Work request → Read the lines below. Copy out any that hold the string "color".

Stored data section start

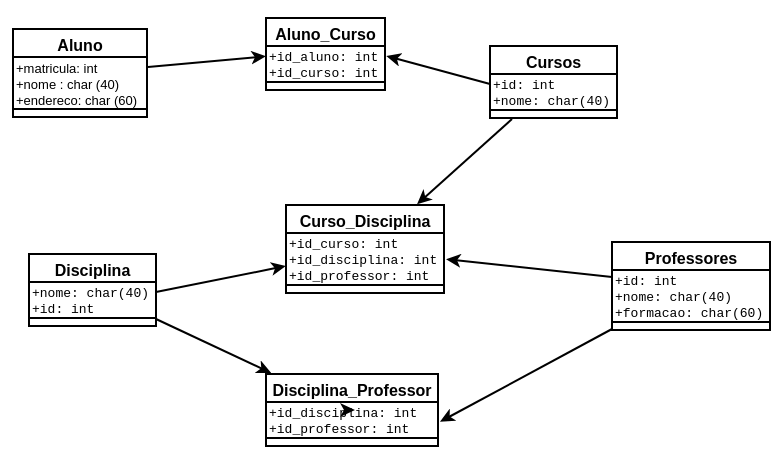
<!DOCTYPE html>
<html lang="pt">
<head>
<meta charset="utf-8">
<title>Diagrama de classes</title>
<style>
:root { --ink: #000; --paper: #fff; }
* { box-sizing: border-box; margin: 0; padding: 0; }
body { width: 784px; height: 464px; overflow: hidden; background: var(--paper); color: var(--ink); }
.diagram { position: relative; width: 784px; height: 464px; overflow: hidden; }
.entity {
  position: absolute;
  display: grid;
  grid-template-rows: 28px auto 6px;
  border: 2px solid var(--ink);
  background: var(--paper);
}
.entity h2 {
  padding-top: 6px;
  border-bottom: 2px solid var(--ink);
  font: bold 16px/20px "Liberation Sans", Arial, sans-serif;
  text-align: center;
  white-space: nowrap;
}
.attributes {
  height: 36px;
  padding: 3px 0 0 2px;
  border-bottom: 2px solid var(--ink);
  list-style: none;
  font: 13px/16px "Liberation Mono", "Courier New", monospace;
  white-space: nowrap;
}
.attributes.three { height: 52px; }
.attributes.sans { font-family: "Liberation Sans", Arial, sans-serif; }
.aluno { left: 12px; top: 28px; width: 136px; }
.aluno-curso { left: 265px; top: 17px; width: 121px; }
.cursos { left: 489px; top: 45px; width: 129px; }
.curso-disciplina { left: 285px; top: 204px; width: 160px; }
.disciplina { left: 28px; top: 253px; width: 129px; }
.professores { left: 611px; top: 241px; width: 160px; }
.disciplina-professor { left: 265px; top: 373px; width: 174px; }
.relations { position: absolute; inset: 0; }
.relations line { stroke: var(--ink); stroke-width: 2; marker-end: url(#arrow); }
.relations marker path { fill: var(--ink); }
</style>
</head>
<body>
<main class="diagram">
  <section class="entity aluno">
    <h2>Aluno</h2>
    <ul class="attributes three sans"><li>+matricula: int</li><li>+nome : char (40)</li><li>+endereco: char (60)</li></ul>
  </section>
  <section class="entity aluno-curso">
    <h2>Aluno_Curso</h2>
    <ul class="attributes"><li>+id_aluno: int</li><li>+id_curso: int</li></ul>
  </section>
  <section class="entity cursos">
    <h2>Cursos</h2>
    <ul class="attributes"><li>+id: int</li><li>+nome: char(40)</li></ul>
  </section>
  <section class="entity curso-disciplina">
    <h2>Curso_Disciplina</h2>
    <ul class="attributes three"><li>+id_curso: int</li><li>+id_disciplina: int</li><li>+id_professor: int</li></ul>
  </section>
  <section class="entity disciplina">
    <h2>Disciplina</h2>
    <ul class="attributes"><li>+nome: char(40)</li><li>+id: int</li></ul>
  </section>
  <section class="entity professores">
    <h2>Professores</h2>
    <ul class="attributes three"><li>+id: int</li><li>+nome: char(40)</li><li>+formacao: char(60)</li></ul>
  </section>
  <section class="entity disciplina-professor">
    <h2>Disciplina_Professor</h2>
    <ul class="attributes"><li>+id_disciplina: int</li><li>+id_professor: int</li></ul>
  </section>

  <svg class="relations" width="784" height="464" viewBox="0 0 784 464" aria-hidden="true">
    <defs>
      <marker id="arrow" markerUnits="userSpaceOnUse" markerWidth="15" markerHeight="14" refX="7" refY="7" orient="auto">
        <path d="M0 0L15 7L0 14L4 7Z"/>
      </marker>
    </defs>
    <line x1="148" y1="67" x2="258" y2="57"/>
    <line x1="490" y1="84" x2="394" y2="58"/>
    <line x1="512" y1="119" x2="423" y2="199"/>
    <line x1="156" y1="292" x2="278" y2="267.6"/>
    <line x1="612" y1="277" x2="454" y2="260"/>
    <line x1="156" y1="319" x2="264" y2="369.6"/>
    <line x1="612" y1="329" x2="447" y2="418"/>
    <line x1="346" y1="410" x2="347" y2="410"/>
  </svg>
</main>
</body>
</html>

Stored data section end
Stored data section start

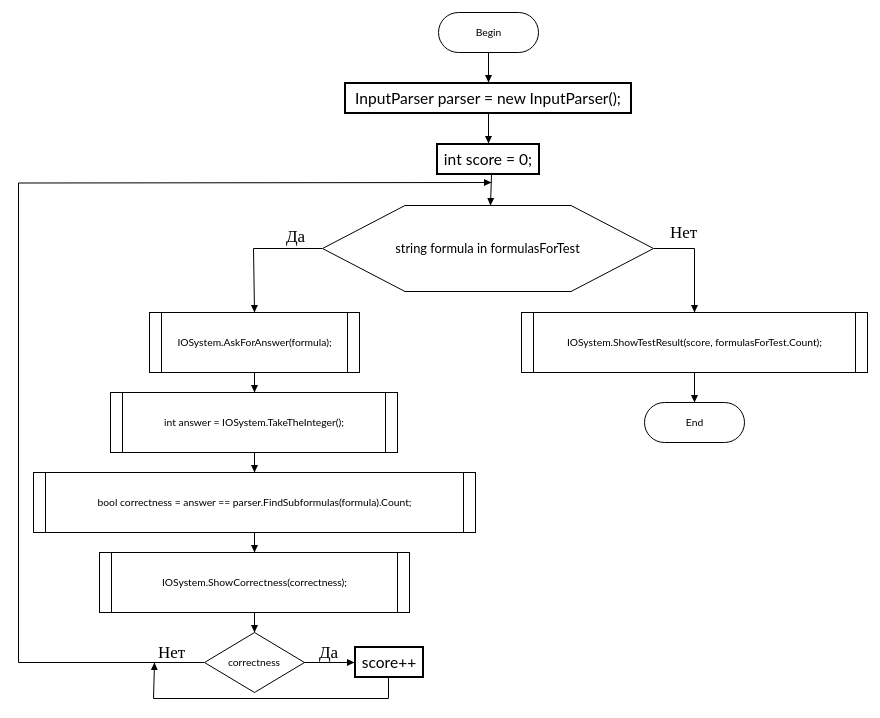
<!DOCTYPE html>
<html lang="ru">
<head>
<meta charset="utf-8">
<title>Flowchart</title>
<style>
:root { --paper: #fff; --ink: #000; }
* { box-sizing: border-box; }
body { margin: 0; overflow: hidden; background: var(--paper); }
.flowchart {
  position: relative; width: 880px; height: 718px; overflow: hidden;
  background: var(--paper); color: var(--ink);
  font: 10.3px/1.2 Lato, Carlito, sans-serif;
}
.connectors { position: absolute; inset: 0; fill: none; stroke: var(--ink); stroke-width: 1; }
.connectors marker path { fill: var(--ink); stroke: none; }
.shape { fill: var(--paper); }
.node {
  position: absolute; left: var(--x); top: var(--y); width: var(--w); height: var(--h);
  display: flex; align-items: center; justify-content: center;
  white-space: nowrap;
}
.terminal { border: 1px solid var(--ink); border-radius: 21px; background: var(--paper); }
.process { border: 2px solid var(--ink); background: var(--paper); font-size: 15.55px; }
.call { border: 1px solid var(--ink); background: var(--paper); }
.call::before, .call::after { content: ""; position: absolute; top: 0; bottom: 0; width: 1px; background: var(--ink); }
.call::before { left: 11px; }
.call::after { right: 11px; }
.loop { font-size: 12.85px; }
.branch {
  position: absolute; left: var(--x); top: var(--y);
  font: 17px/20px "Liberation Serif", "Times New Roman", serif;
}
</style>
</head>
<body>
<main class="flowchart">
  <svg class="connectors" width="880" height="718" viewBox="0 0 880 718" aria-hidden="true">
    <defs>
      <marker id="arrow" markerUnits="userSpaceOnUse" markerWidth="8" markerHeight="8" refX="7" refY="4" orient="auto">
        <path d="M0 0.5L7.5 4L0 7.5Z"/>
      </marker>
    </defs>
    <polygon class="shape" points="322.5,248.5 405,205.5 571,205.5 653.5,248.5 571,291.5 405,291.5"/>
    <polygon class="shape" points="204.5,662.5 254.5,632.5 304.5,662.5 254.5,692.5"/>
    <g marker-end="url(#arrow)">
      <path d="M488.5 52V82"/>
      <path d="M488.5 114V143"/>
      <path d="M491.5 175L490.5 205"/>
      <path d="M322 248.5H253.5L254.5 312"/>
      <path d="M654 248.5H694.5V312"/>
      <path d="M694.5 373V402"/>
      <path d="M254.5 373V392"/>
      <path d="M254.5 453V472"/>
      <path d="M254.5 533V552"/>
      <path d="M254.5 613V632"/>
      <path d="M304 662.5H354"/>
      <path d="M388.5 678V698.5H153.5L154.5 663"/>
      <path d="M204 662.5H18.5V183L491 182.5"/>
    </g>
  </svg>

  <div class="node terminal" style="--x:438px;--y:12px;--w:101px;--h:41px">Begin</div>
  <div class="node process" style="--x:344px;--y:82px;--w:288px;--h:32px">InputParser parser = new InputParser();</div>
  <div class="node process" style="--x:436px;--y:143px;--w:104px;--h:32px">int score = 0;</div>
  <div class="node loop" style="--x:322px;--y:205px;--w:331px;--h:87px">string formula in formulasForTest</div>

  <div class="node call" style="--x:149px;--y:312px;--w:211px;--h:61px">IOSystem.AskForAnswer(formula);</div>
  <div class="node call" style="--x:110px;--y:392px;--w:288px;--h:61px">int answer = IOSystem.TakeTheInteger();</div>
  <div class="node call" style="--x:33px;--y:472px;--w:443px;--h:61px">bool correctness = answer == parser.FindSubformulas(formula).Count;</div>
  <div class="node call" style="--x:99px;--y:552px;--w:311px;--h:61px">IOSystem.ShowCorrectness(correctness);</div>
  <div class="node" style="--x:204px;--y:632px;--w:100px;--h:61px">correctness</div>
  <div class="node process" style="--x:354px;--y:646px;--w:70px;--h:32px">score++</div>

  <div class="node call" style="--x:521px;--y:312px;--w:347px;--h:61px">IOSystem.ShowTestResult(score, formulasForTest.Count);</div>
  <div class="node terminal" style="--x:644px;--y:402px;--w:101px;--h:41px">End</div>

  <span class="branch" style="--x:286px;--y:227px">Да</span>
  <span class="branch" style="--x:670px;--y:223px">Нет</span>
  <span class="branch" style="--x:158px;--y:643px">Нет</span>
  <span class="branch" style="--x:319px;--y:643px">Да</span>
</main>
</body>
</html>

Stored data section end
Stored data section start

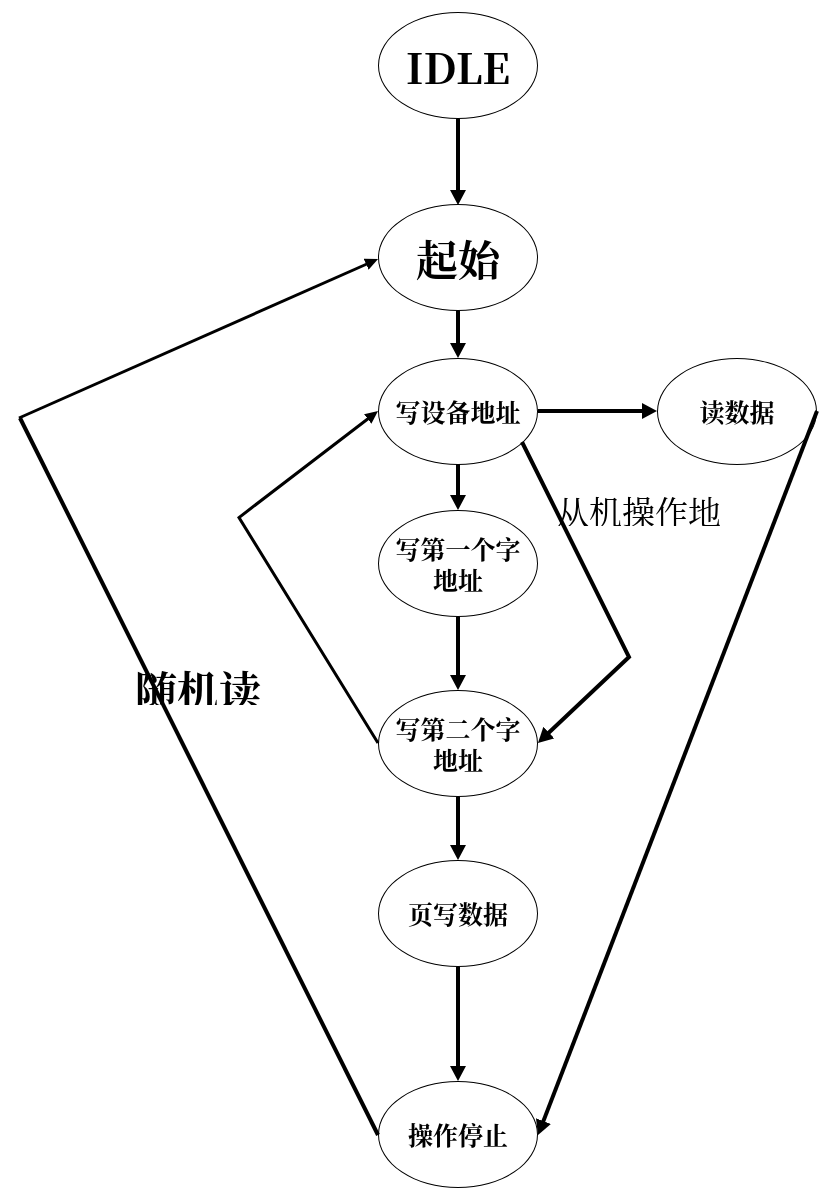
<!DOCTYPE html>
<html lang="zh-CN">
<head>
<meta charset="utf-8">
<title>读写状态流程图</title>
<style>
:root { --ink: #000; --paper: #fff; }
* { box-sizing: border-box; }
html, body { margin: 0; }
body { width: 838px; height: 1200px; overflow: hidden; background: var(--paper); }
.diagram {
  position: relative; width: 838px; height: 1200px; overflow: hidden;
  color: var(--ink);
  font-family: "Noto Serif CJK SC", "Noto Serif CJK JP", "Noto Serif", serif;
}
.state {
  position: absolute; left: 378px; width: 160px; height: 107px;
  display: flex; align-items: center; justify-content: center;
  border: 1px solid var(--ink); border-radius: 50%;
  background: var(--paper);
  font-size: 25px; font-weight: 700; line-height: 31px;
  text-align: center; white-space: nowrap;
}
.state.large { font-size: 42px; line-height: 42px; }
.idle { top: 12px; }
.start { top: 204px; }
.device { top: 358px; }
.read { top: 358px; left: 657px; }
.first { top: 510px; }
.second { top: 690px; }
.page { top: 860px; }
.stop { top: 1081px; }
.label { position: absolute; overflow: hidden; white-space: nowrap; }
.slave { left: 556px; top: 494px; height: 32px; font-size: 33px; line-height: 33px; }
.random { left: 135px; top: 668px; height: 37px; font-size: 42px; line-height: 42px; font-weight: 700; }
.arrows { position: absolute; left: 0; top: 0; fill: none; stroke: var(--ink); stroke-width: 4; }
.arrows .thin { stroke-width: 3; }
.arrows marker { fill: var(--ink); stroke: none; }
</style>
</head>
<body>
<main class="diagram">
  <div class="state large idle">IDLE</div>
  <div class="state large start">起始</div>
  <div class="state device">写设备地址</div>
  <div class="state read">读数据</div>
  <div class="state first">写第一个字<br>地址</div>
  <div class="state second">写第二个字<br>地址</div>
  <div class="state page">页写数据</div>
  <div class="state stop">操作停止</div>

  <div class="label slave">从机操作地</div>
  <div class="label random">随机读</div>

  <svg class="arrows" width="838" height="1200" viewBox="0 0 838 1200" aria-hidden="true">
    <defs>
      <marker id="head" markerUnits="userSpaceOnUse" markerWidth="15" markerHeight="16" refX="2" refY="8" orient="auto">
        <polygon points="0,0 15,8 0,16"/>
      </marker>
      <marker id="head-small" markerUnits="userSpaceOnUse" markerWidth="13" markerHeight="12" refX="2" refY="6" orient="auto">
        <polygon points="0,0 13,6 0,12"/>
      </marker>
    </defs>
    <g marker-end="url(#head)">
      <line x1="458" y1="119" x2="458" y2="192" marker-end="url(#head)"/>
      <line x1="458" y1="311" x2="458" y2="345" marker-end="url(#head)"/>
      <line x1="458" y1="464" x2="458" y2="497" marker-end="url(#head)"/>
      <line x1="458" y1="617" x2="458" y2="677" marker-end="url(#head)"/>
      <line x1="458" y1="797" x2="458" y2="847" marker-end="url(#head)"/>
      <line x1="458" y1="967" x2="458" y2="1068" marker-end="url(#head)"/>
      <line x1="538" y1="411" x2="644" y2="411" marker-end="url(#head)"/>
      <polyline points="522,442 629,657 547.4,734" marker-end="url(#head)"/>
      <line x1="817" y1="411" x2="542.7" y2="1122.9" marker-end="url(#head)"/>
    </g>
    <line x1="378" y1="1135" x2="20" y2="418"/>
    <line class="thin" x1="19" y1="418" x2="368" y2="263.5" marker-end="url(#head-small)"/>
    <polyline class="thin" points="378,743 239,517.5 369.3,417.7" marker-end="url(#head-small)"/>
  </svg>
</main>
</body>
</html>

Stored data section end

Solution to this problem →
body { width: 784px; height: 464px; overflow: hidden; background: var(--paper); color: var(--ink); }
  background: var(--paper); color: var(--ink);
  color: var(--ink);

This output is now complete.